Sometimes our bodies get confused. You know the feeling: You’re just trying to compete in a pepper-eating contest and your poor stomach thinks you’ve maybe swallowed a whole fire. It’s trying to save you, so you throw up and sweat and your vision goes blurry. Or, if you’re the unnamed 34-year-old man in the latest issue of BMJ Case Reports, you get so-called thunderclap headaches and dry heaving.
The case study is possibly the first ever to link the oh-lord-is-my-head-going-to-explode kind of pain known as a thunderclap headache to eating a pepper. This man apparently ate a Carolina Reaper—the hottest chili in the world at 2.2 million Scoville units—then developed intense pain in his neck, at the back of his head, and behind the eyes. He also dry heaved. That’s all probably to be expected when you enter a pepper-eating contest, but what’s unexpected is for that pain to come on suddenly several times in the next few days. He experienced a bout of what doctors call thunderclap headaches; they come on suddenly, causing excruciating pain that peaks within a minute or so. They basically make you feel like you’re dying, and sometimes they’re an indicator that you are.

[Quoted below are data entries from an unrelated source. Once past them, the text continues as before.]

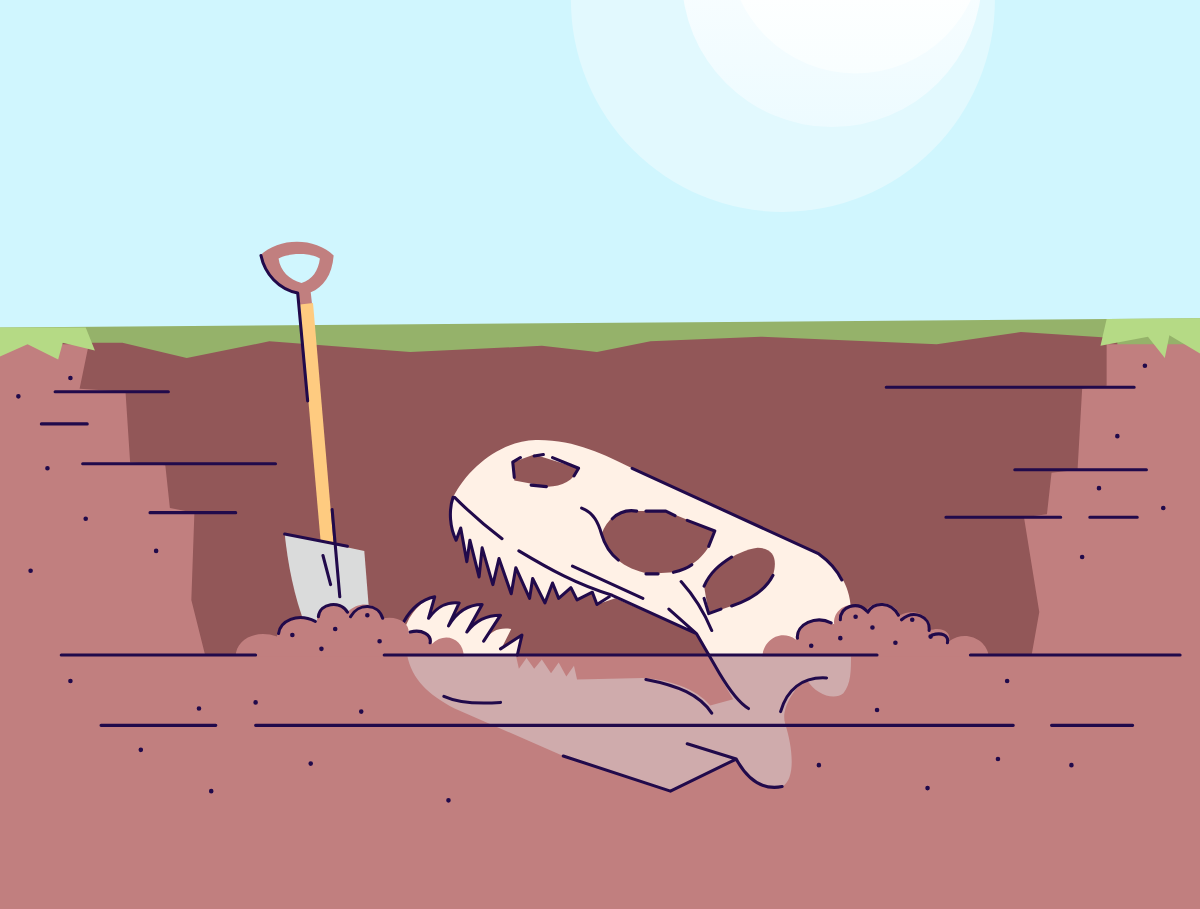
<!DOCTYPE html>
<html lang="en">
<head>
<meta charset="utf-8">
<title>Dinosaur skull excavation</title>
<style>
:root{--sky:#d0f6fe;--halo:#e2f9fe;--glow:#f0fcff;--sun:#ffffff;--grass-back:#95b26a;--grass-front:#b5da85;--pit:#925758;--soil:#c17f7f;--bone:#fff1e6;--buried:#cfabac;--wood:#fecb80;--steel:#dadbdb;--ink:#210a4b}
html,body{margin:0;padding:0;overflow:hidden;background:var(--sky)}
.scene{display:block;width:1200px;height:909px}
.sky{fill:var(--sky)}.halo{fill:var(--halo)}
.grass-back{fill:var(--grass-back)}.grass-front{fill:var(--grass-front)}
.pit{fill:var(--pit)}.soil{fill:var(--soil)}
.bone{fill:var(--bone)}.buried{fill:var(--buried)}
.wood{fill:var(--wood)}.steel{fill:var(--steel)}
.ink{fill:none;stroke:var(--ink);stroke-width:2;stroke-linecap:round;stroke-linejoin:round}
.pebbles{fill:none;stroke:var(--ink);stroke-width:3;stroke-linecap:round}
</style>
</head>
<body>
<svg class="scene" viewBox="0 0 784 594" preserveAspectRatio="none" role="img" aria-label="A dinosaur skull half buried in an excavation pit beside a shovel, under a sunny sky">
<defs>
<linearGradient id="glow-fade" x1="0" y1="0" x2="0" y2="1"><stop offset=".55" stop-color="#f7fdff"/><stop offset="1" stop-color="#edfbff"/></linearGradient>
<linearGradient id="sun-fade" x1="0" y1="0" x2="0" y2="1"><stop offset=".6" stop-color="#ffffff"/><stop offset="1" stop-color="#f8feff"/></linearGradient>
</defs>

<g id="sky">
<rect class="sky" width="784" height="594"/>
<circle class="halo" cx="511.500" cy="0" r="138.500"/>
<circle cx="543.500" cy="-15" r="98" fill="url(#glow-fade)"/>
<circle cx="559" cy="-35" r="83" fill="url(#sun-fade)"/>
</g>

<g id="pit">
<path class="grass-back" d="M0 214 784 208V250H0Z"/>
<path class="pit" d="M40 224H80L122 234 176 223 268 230 354 226 390 230 425 223 497 220 612 225 667 217 730 221V440H40Z"/>
</g>

<g id="shovel">
<path class="soil" fill-rule="evenodd" d="M170 167C182 155 206 155 218 167C217 180 211 188 203 191L204 200H195L194 191C182 188 173 179 170 167ZM182 169C183 177 189 183 197 185C204 183 208 177 209 169C203 165 189 165 182 169Z"/>
<path class="wood" d="M196 199 204.500 198 218 356 209.500 354Z"/>
<path class="steel" d="M186 349 238 360 242 410H200C192 390 188 368 186 349Z"/>
<path class="ink" d="M170.500 167C173 179 182 189 194.500 191.500L201 262M186 349 227 357M217 333 222 390M211 363 216 382"/>
</g>

<g id="ground">
<path class="soil" d="M0 225H58L52 254 82 256 85 302 108 304 111 332 127 335 125 392 134 428H674L679 400 669 338 684 336 687 309 704 307 707 254 723 252V225H784V594H0Z"/>
<path class="grass-front" d="M0 214 56 214 62 229 41 224 38 235 18 225 0 233Z"/>
<path class="grass-front" d="M723 208.500 784 208V231L764 219 761 234 750 220 719 226Z"/>
</g>

<g id="buried-bones">
<path class="buried" d="M266 428C269 444 280 454 297 463L368 494 438 517 481 496C487 507 496 517 511 514C520 509 518 489 513 473C510 464 518 450 527 444C533 454 545 458 551 453C556 447 556 438 556 428H462L479 457 464 461C455 450 437 444 420 443L377 444 375 435 370 442 365 433 360 440 354 431 349 437 344 430 339 437 337 428Z"/>
<path class="ink" d="M290 455C301 460 314 460 327 459M368 494 438 517 481 496 449 486M481 496C487 507 496 517 511 514M422 444C443 448 457 454 465 466M540 443C524 442 514 451 510 465"/>
</g>

<g id="lower-jaw">
<path class="bone" d="M266 428 264 412C268 400 275 393 284 390L280 404C286 396 292 393 300 394L293 409C299 399 306 395 315 395L305 413C311 405 318 402 327 402L316 419C321 412 326 410 334 411L328 423 341 415 338 428Z"/>
<path class="ink" d="M264 406C269 397 275 392 284 390L280 404C286 396 292 393 300 394L293 409C299 399 306 395 315 395L305 413C311 405 318 402 327 402L316 419M327 424 341 415 338 428"/>
</g>

<g id="skull">
<path class="bone" d="M296 325C306 305 328 288 350 287.500C375 287 395 297 413 306L535 362C549 371 556 385 556 400V428H463L455 414 402 391 390 395 387 387 377 392 373 384 365 391 361 381 356 394 348 378 346 391 337 371 334 388 326 365 322 382 315 358 313 377 307 353 305 367 301 345 298 353C294 344 293 333 296 325Z"/>
<g class="pit">
<path d="M335 302 349 297 378 306C375 314 367 318 358 318L336 314Z"/>
<path d="M393 349C397 338 405 333 416 334H435L467 347C464 360 455 370 440 374L424 375C408 372 395 362 393 349Z"/>
<path d="M460 383C465 372 480 360 495 358C506 358 508 366 505 376C500 386 490 392 478 396L463 401Z"/>
</g>
<path class="ink" d="M296 325C293 334 294 345 298 353L301 345 305 367 307 353 313 377 315 358 322 382 326 365 334 388 337 371 346 391 348 378 356 394 361 381 365 391 373 384 377 392 387 387 390 395 398 390"/>
<path class="ink" d="M297 325C306 334 316 343 328 352M339 360C359 372 377 382 400 389L455 414M374 370 420 391M413 306 535 362C542 367 547 373 550 379M380 332C388 335 391 342 393 349C395 356 399 362 404 366M445 380C454 390 460 400 465 412M437 398 455 414 470 440C476 450 482 459 489 463"/>
<path class="ink" d="M336 312 335 302 340 299M349 298 355 297M361 299 378 306 375 311M357 318 347 317M400 339C405 334 410 333 416 334M422 334H435L441 337M449 340 467 347 463 357M452 369C448 372 444 373 440 374M430 375H422M460 383C464 374 470 369 478 364M505 376C500 386 490 392 478 396M471 398 463 401 460 391"/>
</g>

<g id="mounds">
<path class="soil" d="M154 429C154 418 167 411 181 416C181 406 194 399 207 406C207 395 222 391 227 400C235 392 248 394 250 404C261 402 268 408 267 414C276 410 284 415 282 421C291 412 303 418 303 429Z"/>
<path class="soil" d="M498 429C499 418 510 411 520 418C519 408 533 401 545 408C544 397 557 391 566 399C570 392 584 392 588 402C597 397 609 402 607 412C615 409 622 413 620 419C631 411 645 418 646 429Z"/>
<path class="ink" d="M182 414C183 406 194 400 206 406M208 403C209 394 222 392 227 400M229 403C234 394 247 394 250 404M268 413C276 411 282 415 281 420M521 417C520 408 533 402 543 407M549 405C549 396 560 393 566 399M567 400C571 393 582 393 587 402M589 405C597 398 608 403 607 412M609 415C615 413 620 415 619 420"/>
</g>

<path id="strata" class="ink" d="M36 256H110M27 277H57M54 303H180M98 335H154M579 253H741M663 307H749M618 338H693M712 338H743M40 428H167M251 428H573M634 428H771M66 474H141M167 474H662M687 474H740"/>

<path id="pebbles" class="pebbles" d="M46 247h0M12 259h0M31 306h0M56 339h0M20 373h0M102 360h0M46 445h0M130 463h0M167 459h0M92 490h0M138 517h0M203 499h0M236 465h0M293 523h0M191 415h0M219 411h0M210 424h0M248 419h0M240 402h0M535 500h0M573 464h0M606 515h0M652 496h0M700 500h0M658 445h0M748 239h0M730 285h0M718 319h0M760 332h0M707 364h0M530 422h0M549 417h0M570 410h0M585 420h0M596 405h0M608 416h0M559 403h0"/>
</svg>
</body>
</html>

His headaches were so agonizing that he went to the emergency room—and honestly, wouldn’t we all? This is the kind of pain that actually could be a sign of a serious problem with your brain. The physicians writing in BMJ Case Reports note that they had to rule out an aneurysm before making the spicy diagnosis.
It turns out the pain likely came from intense constriction of the blood vessels in his brain, a condition called reversible cerebral vasoconstriction syndrome. Most people get RCVS from certain prescription meds, but they sometimes stem from illicit drug use (since many of them cause changes to the blood vessels), and the syndrome can occasionally occur during pregnancy. But no one had ever managed to reproduce the effect by participating in a pepper eating contest—until now.
This is not to say that it’s totally wild for a chili pepper to cause such extreme symptoms. The compound called capsaicin in peppers—the substance that makes them taste hot—works by, well, convincing your body that it’s hot. Capsaicin binds to receptors called TRPV1 on some of your sensory neurons. These are the same neurons that register physical heat; they’d prompt you to feel pain if you did something dumb like sticking your hand in a fire. Your body doesn’t differentiate between stupidly putting your hand in a hot place and stupidly putting a deliriously hot pepper into your face—it’s exactly the same sensation. This is why you sweat if you eat a lot of spicy food: your body thinks it’s hot, so it starts trying to cool you down.
Capsaicin can also make you vomit or have diarrhea, depending on how far the pepper gets in your digestive tract. Your small intestine—which also has the sensors to pick up on capsaicin’s presence—rightfully thinks that this bomb of spice is dangerous, and so it tries to move it along as quickly as possible. That sometimes involves painful cramps and increased mucosal production (i.e. diarrhea). Alas, the anus contains capsaicin receptors as well. A hot pepper is truly with you until the bitter end.
Many other people have reported a wide range of deeply unpleasant symptoms following pepper consumption, none of which seem worth it just to say you’ve eaten a super-hot pepper. One writer for Bon Appetit ate three Carolina Reapers in 21.85 seconds and spent the next 14 hours in agony as his digestive system enacted its vengence. Another reporter, this time from a British newspaper, ate a burger with sauce hotter than pepper spray and promptly lost the feeling in his hands, had severe stomach pain, and started hyperventilating. Then he went to the hospital.
Eat Carolina Reapers at your own risk, people.
It seems that the unfortunate man in the BMJ case study got lucky. The capsaicin somehow caused his blood vessels to spasm, which made his headaches crop up repeatedly over the course of a few days, but then they died down. The authors note that there was one other case study in which a 25-year-old male got vasospasms in his heart (prompting a heart attack) after taking cayenne pepper pills, so it seems capsaicin can indeed have aftershocks. The sudden changes our 34-year-old was experiencing in his blood vessels were causing the pain, but once the pepper had been fully flushed from his system he was fine.
Despite this man’s survival, our best advice should you ever be challenged to eat a Carolina Reaper is to not do it. Or do—who are we to judge your masochism? If you’re into that kind of thing, at least have a jug of milk or carton of yogurt nearby. Dairy products contain casein, which is able to bind to those same TRPV1 receptors and thereby block some of the effects of capsaicin. Plus it can wash the spice away. Capsaicin isn’t water-soluble, so rinsing your mouth and hands with water won’t help. You need fats, like the ones in milk, to flush away the pain. Pair that pepper with a dollop of sour cream and you’ll feel a lot better.
And you can at least rest assured that you’re unlikely to die from eating a chili—you may just feel like you want to.